A federal appeals court on Thursday rejected Facebook Inc's effort to undo a class action lawsuit claiming that it illegally collected and stored biometric data for millions of users without their consent. The 3-0 decision from the 9th U.S. Circuit Court of Appeals in San Francisco over Facebook's facial recognition technology exposes the company to billions of dollars in potential damages to the Illinois users who brought the case.

Petition by Walmart employee to protest gun sales gathers over 45,000 signatures

A petition started by a junior Walmart Inc worker in California to protest the retailer's sale of firearms, following two mass shootings over the weekend left 31 people dead in Texas and Ohio, has gathered more than 45,000 signatures. Thomas Marshall, a 23-year-old category manager in San Bruno began his protest by emailing fellow employees and asking them to call in sick on Tuesday, leave work early on Wednesday, and to sign a Change.org petition.

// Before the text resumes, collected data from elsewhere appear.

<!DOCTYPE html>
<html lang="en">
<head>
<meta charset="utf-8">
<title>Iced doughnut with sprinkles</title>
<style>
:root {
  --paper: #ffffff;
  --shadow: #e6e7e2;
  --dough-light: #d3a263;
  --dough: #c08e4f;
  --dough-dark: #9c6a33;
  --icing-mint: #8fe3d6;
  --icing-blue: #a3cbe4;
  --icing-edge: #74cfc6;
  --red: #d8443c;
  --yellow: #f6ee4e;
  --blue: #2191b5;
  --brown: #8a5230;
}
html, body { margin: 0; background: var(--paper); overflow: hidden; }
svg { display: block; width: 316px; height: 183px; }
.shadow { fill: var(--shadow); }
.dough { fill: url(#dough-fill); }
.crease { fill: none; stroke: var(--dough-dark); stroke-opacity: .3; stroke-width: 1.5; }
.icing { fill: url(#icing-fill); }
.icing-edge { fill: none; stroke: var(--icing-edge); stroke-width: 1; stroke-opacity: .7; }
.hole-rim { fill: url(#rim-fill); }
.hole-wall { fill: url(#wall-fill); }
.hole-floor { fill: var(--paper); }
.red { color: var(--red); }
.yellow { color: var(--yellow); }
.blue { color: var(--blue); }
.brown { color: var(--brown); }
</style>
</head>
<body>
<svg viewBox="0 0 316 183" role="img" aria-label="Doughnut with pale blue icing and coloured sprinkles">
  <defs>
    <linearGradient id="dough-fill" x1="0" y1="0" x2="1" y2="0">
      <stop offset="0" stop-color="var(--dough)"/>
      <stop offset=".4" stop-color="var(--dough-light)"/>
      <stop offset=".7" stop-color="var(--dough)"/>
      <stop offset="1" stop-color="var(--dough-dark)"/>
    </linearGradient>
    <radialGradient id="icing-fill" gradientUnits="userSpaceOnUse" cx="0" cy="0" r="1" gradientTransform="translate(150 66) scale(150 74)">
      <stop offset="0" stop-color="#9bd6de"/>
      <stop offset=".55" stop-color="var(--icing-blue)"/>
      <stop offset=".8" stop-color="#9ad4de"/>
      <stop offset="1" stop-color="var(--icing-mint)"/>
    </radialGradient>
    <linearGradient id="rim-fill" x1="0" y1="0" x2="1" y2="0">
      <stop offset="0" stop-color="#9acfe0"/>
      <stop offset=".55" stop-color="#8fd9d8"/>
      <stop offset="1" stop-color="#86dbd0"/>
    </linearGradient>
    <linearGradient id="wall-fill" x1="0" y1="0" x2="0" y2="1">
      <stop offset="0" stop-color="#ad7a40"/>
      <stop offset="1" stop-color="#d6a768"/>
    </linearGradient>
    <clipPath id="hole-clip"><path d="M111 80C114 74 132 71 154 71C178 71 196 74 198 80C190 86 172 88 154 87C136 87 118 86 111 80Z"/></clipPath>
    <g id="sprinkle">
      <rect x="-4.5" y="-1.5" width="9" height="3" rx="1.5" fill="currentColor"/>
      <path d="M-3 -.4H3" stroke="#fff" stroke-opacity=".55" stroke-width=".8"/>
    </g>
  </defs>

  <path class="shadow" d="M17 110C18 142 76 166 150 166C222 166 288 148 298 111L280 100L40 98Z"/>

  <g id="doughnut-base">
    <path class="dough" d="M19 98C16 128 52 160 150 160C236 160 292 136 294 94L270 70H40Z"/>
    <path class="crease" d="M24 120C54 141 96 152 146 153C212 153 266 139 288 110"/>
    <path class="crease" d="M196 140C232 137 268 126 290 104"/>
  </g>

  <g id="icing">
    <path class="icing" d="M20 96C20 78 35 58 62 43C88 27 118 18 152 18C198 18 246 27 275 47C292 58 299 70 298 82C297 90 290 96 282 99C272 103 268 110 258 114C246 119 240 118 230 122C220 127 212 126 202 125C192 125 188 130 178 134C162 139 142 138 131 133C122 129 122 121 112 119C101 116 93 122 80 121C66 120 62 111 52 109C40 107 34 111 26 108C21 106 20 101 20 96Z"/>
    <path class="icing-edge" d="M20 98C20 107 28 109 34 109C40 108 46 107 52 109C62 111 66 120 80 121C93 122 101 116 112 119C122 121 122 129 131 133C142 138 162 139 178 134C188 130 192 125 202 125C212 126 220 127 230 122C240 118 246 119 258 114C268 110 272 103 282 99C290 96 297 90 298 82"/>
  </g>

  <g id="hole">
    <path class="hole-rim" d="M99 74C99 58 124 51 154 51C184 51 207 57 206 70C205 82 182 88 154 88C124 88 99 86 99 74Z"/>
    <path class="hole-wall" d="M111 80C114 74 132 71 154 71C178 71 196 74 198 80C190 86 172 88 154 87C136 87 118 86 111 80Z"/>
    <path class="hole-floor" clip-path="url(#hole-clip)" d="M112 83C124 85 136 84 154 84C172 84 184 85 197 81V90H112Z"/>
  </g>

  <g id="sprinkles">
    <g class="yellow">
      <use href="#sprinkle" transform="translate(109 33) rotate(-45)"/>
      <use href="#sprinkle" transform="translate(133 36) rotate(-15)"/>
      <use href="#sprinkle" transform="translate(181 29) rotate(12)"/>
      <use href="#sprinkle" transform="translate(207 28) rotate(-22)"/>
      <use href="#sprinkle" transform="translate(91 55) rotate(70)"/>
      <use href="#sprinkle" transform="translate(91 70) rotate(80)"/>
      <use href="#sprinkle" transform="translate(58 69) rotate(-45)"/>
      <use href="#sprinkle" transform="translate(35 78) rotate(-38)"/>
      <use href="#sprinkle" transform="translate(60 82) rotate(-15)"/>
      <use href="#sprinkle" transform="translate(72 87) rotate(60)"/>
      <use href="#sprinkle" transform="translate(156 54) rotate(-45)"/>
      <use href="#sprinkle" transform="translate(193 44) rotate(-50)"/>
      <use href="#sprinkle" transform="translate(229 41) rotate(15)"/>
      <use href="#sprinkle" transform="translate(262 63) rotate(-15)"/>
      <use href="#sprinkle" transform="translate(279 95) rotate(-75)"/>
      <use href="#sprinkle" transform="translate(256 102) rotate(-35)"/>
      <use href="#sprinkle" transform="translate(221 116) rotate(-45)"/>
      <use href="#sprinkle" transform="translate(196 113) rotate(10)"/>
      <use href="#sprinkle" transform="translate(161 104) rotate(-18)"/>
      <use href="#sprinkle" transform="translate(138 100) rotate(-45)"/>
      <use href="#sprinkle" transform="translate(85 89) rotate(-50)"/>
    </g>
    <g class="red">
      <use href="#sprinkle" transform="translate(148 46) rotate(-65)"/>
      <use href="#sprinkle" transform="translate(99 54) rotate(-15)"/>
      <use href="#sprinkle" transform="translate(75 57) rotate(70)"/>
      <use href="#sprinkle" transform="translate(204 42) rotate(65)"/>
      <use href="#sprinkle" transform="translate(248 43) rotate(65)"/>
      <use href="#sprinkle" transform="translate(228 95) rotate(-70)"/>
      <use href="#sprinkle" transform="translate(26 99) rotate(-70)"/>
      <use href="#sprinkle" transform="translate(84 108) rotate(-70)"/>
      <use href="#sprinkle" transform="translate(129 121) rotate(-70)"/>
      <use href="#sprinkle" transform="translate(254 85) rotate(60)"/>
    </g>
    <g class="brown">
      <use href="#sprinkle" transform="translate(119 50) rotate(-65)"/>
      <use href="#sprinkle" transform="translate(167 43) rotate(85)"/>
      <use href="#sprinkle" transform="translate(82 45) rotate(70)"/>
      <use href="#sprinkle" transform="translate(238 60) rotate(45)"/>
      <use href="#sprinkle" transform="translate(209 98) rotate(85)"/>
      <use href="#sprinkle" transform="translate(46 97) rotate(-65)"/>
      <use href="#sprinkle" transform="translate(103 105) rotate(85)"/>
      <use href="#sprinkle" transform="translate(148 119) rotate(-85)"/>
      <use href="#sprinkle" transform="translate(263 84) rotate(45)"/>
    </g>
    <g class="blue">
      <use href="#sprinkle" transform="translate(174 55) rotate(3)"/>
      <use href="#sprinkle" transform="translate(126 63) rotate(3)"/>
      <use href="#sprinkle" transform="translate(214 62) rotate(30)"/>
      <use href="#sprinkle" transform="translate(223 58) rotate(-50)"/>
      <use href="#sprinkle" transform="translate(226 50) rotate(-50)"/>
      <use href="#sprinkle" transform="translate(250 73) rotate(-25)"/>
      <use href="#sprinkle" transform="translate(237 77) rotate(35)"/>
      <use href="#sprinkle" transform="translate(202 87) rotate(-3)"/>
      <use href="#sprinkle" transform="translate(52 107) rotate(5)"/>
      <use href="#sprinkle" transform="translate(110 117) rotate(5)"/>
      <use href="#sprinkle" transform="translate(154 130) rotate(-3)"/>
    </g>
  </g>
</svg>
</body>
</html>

Puerto Rico's new governor says she intends to remain in office

The revolving door at the governor's office in Puerto Rico may finally stop with Wanda Vazquez, the newly sworn-in chief executive of the bankrupt U.S. territory, who said on Thursday she has no plans to resign. In a series of interviews with local media, Puerto Rico's former justice secretary denied reports that she had agreed to resign soon to allow Jenniffer Gonzalez, the Caribbean island's nonvoting representative in the U.S. Congress, to take over.

Texas shooting suspect's mother alerted police about his gun ownership: CNN

The Dallas-area mother of the young man arrested in the mass shooting that killed 22 people in El Paso, Texas, had called police weeks earlier expressing concern about his fitness to own an assault-style rifle, CNN said on Wednesday. The mother contacted the Allen Police Department because she worried whether her son, aged 21, was mature or experienced enough in handling such a weapon to have purchased an "AK"-type firearm, CNN said, citing lawyers for the suspect's family.

NRA criticizes presidential candidates after mass shootings

The National Rifle Association accused U.S. presidential candidates on Thursday of trying to politicize the deadly mass shootings in Ohio and Texas, warning against enhanced background checks for gun buyers a day after Republican President Donald Trump embraced the idea. "Unfortunately, aspiring presidential candidates immediately took to the airwaves this past weekend to politicize these tragedies, and to demonize the NRA and its 5 million law-abiding members," the gun rights lobby said in a statement without mentioning candidates' names or party affiliations.

Mexico wants U.S. help to identify white supremacist threats

Mexico's government on Wednesday pressed the United States to cooperate in helping to identify white supremacists that pose a threat to its citizens after a weekend shooting in El Paso, Texas that killed eight Mexican nationals. A total of 22 people lost their lives in the shooting at a Walmart store, an event Mexico has vowed to investigate as an act of terrorism. It said it may also request the suspected perpetrator be extradited to Mexico for trial.

Police say California man killed four in string of 'savage' stabbings

A 33-year-old felon accused of killing four people and wounding two others in a stabbing spree in two Southern California cities "savagely attacked" his victims seemingly at random and unprovoked, police said on Thursday. The suspect, Zachary Castaneda, was taken into custody on Wednesday evening outside of a 7-Eleven convenience store in Santa Ana, California, moments after stabbing to death a security guard there, police said.

FDA tells four firms to stop selling flavored e-cigarette, hookah products

The U.S. Food and Drug Administration has told four companies to remove 44 of their flavored e-liquid and hookah tobacco products that do not have the required approval for sale in the U.S., the agency said on Thursday. The move comes against the backdrop of the FDA's efforts to curb the usage of the addictive substances among young adults.